The sad reality is that the sections of the canal where cycling is a more pleasurable experience are where trees have had to be removed because of ‘chancre coloré’. This is tree fungus that has resulted in many of the older trees being removed and replaced by saplings. It will be many, many years before these offer any kind of shade approaching that of the older diseased trees but the authorities have improved the surface of the towpath where this replanting has taken place. Take your pick; get shade and a terrible towpath or no shade and a quality surface…
It was a delight to approach Béziers; the Malpas tunnel was, alas, just for boats but anyone could marvel over the splendid the the 9 locks in quick succession that bring the canal down from the hill above Beziers to something approaching sea level. From Béziers, however, concerns about accommodation started to play on my mind. The route from Béziers to the coast was nothing to write home about so instead my mind played out the possible permutations as to where I could stay in the evening. A WarmShowers request for a place in Agde had gone unanswered. Campsites along the coast don’t cater for people with a bike and a tent (and charge a fortune). Hotels? In Sète? I darn’t even look… What I did know was that friends Basil and Liz would be in the town of Pézenas on Wednesday to meet up with me. I looked on Home Camper – which I’d used back in the north of France – and there was a place in nearby Montagnac that fitted my requirements. I would need to cycle another 35km after Sète but needs must and, as mentioned above, that cycle heading north turned out to be the highlight of the day…
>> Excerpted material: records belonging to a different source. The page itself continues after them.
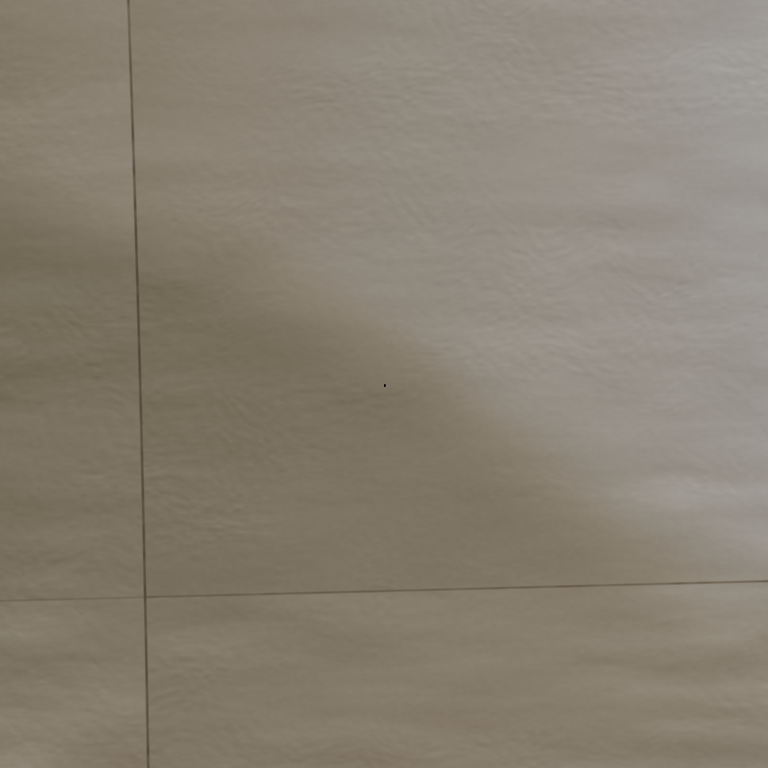
Give the GLSL for this texture, as a WebGL 1 fragment shader.

```glsl
precision highp float;
// Large travertine-look floor tiles with thin joints, streaky veins and a soft diagonal shadow.

uniform vec2 u_resolution;

const vec3 SHADE_COLOR = vec3(0.440, 0.406, 0.332);
const vec3 STONE_COLOR = vec3(0.530, 0.490, 0.428);
const vec3 SHEEN_COLOR = vec3(0.618, 0.602, 0.582);
const vec3 VEIN_TINT   = vec3(0.043, 0.048, 0.053);
const vec3 JOINT_V     = vec3(0.320, 0.280, 0.220);
const vec3 JOINT_H     = vec3(0.385, 0.335, 0.270);
const vec3 SPECK_COLOR = vec3(0.040, 0.035, 0.030);

const float TILE_PITCH    = 1.0;
const vec2  JOINT_HALF    = vec2(0.0013, 0.0010); // vertical, horizontal
const float JOINT_SOFT    = 0.0010;
const vec2  SPECK_CENTER  = vec2(0.501, 0.498);
const vec2  SPECK_HALF    = vec2(0.0014, 0.0022);
const float RELIEF_GAIN   = 0.058;
const float GRAIN_GAIN    = 0.010;
const float SHADOW_SOFT   = 0.070;

float hash(vec2 p) {
    return fract(sin(dot(p, vec2(127.1, 311.7))) * 4375.85);
}

float noise(vec2 p) {
    vec2 i = floor(p), f = fract(p);
    f = f * f * (3.0 - 2.0 * f);
    return mix(mix(hash(i), hash(i + vec2(1.0, 0.0)), f.x),
               mix(hash(i + vec2(0.0, 1.0)), hash(i + vec2(1.0, 1.0)), f.x), f.y);
}

float fbm(vec2 p) {
    float sum = 0.0, amp = 0.5;
    for (int i = 0; i < 4; i++) {
        sum += amp * noise(p);
        p = p * 2.03 + vec2(17.3, 9.1);
        amp *= 0.5;
    }
    return sum;
}

// Horizontal bands: layered sines whose phase wanders, broken up by stretched noise.
float veins(vec2 p, float seed) {
    float sum = 0.0, amp = 0.35, freq = 28.0;
    for (int i = 0; i < 3; i++) {
        float wander = noise(p * vec2(4.0, 7.0) * (1.0 + 0.6 * float(i)) + seed);
        sum += amp * sin(p.y * freq + 5.0 * wander + seed);
        freq *= 1.9;
        amp *= 0.6;
    }
    float streaks = fbm(p * vec2(6.0, 34.0) + seed) - 0.47;
    return 0.50 * sum + 1.7 * streaks;
}

// Fine rippled surface height: long wavy ridges with shorter crumbs between.
float surface(vec2 p) {
    vec2 bend = vec2(noise(p * 18.0), noise(p * 14.0 + 31.0)) * 0.03;
    return 0.65 * fbm((p + bend) * vec2(20.0, 66.0)) + 0.35 * noise((p + bend) * vec2(90.0, 140.0));
}

// Tile coordinates following the slightly skewed joints.
vec2 tileSpace(vec2 p) {
    float jointX = 0.193 - 0.016 * p.y - 0.010 * p.y * p.y;
    float jointY = 0.2175 + 0.0258 * p.x;
    return (p - vec2(jointX, jointY)) / TILE_PITCH;
}

// Brightness from 0 (shade) to 1 (sheen), split by a curved shadow edge.
float lighting(vec2 p) {
    float lit = 0.38 + 0.62 * p.x + 0.15 * (p.y - 0.75);
    float shaded = 0.05 + 0.32 * p.x + 0.36 * (0.5 - p.y);
    float edge = 0.73 - 0.17 * p.x - 0.42 * p.x * p.x + 0.03 * (noise(p * 6.0) - 0.5);
    float soft = SHADOW_SOFT + 0.10 * p.x * p.x;
    float open = smoothstep(-soft, soft, p.y - edge) * smoothstep(0.16, 0.32, p.y);
    return mix(shaded, lit, open);
}

void main() {
    vec2 uv = gl_FragCoord.xy / u_resolution;
    vec2 px = 1.0 / u_resolution;
    vec2 tile = tileSpace(uv);
    vec2 cell = floor(tile);
    float seed = 40.0 * hash(cell + 3.0);
    float leftTile = 1.0 - step(0.0, cell.x);
    float lowerTile = 1.0 - step(0.0, cell.y);

    // Stone under the light, with a slight tone change per tile
    float light = lighting(uv) + 0.07 * lowerTile + 0.09 * leftTile;
    light += 0.18 * (fbm(uv * vec2(3.0, 8.0) + seed) - 0.47);
    vec3 color = mix(SHADE_COLOR, STONE_COLOR, clamp(light * 2.0, 0.0, 1.0));
    color = mix(color, SHEEN_COLOR, clamp(light * 2.0 - 1.0, 0.0, 1.1));

    // Veins, quieter in the middle of the large tile
    float strength = 0.45 + 0.50 * smoothstep(0.18, 0.48, abs(uv.x - 0.45)) + 0.30 * lowerTile;
    color += VEIN_TINT * strength * veins(uv, seed);

    // Embossed ripples and fine grain
    vec2 lightStep = vec2(0.0008, 0.0034);
    float wornPatch = 0.45 + smoothstep(0.35, 0.65, fbm(uv * vec2(4.0, 9.0) + 7.0));
    color += RELIEF_GAIN * wornPatch * (surface(uv + seed) - surface(uv + seed + lightStep));
    color += GRAIN_GAIN * (noise(uv * vec2(200.0, 280.0)) - 0.5);

    // Joints, uneven along their length
    vec2 toJoint = TILE_PITCH * min(fract(tile), 1.0 - fract(tile));
    vec2 joint = 1.0 - smoothstep(JOINT_HALF - JOINT_SOFT, JOINT_HALF + JOINT_SOFT + 0.5 * px, toJoint);
    vec2 wear = 0.65 + 0.35 * vec2(noise(vec2(uv.y * 90.0, 2.0)), noise(vec2(uv.x * 60.0, 5.0)));
    wear.x *= mix(1.0, 0.75, smoothstep(0.65, 1.0, uv.y));
    wear.y *= mix(0.90, 0.50, leftTile);
    color = mix(color, JOINT_H, joint.y * wear.y);
    color = mix(color, JOINT_V, joint.x * wear.x);

    // Small dark chip
    float chip = length((uv - SPECK_CENTER) / SPECK_HALF);
    color = mix(color, SPECK_COLOR, 1.0 - smoothstep(0.6, 1.2, chip));

    gl_FragColor = vec4(color, 1.0);
}
```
LATEST CYCLING EUROPE POSTS:
- La France À Vélo – À La Rencontre De Ses Habitants
- Le Grand Tour: Day 47 – The Aftermath Of The Storm (Draft)
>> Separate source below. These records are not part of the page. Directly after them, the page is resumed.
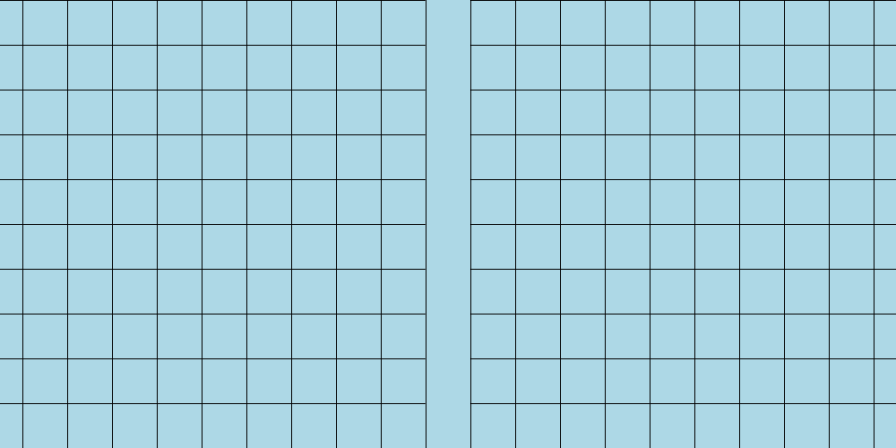
A Shadertoy shader for this pattern:

```glsl
// Thin black square grid on pale blue, with one central column left free of
// horizontal rules. Each rule is a periodic pulse, integrated exactly over
// the pixel footprint so hairlines stay smooth at any canvas size.

const vec3 PAPER = vec3(0.678, 0.847, 0.902);
const vec3 INK = vec3(0.0);
const float ROWS = 10.0;        // cells over the canvas height
const float LINE_WIDTH = 0.02;  // rule thickness, in cells
const float GAP_HALF = 0.5;     // half width of the open column, in cells

// Integral from 0 to t of a pulse that starts at every whole number
float pulseIntegral(float t) {
    return floor(t) * LINE_WIDTH + min(fract(t), LINE_WIDTH);
}

// Mean pulse value over a pixel of the given footprint
float lineCoverage(float t, float footprint) {
    float halfStep = 0.5 * footprint;
    return (pulseIntegral(t + halfStep) - pulseIntegral(t - halfStep)) / footprint;
}

void mainImage(out vec4 fragColor, in vec2 fragCoord) {
    // Cell units: x from the centre, y downward from the top edge
    float footprint = ROWS / iResolution.y;
    float x = (fragCoord.x - 0.5 * iResolution.x) * footprint;
    float y = (iResolution.y - fragCoord.y) * footprint;

    // Vertical rules run everywhere; horizontal ones skip the open column
    float vertical = lineCoverage(x + GAP_HALF, footprint);
    float outsideGap = clamp((abs(x) - GAP_HALF) / footprint + 0.5, 0.0, 1.0);
    float horizontal = lineCoverage(y, footprint) * outsideGap;

    // Union of both sets of rules
    float ink = 1.0 - (1.0 - vertical) * (1.0 - horizontal);
    fragColor = vec4(mix(PAPER, INK, ink), 1.0);
}
```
- TUDOR’s Strategy Within The Pro Cycling World
- Everything You Ever* Wanted To Know About Recording And Editing A Cycle Touring Podcast (…But Were Afraid To Ask)
- The Cycling Europe Podcast: Episode 076 – Tim Sanders – The Parenzana Trail / Venice to Munich
Since 2009, CyclingEurope.org has established itself as a valued, FREE cycle touring resource. There’s now even a podcast, The Cycling Europe Podcast. If you enjoy the website and the podcast, please consider supporting the work of CyclingEurope.org with a donation. More information can be found here. Thanks if you do!
Catch up with The Cycling Europe Podcast: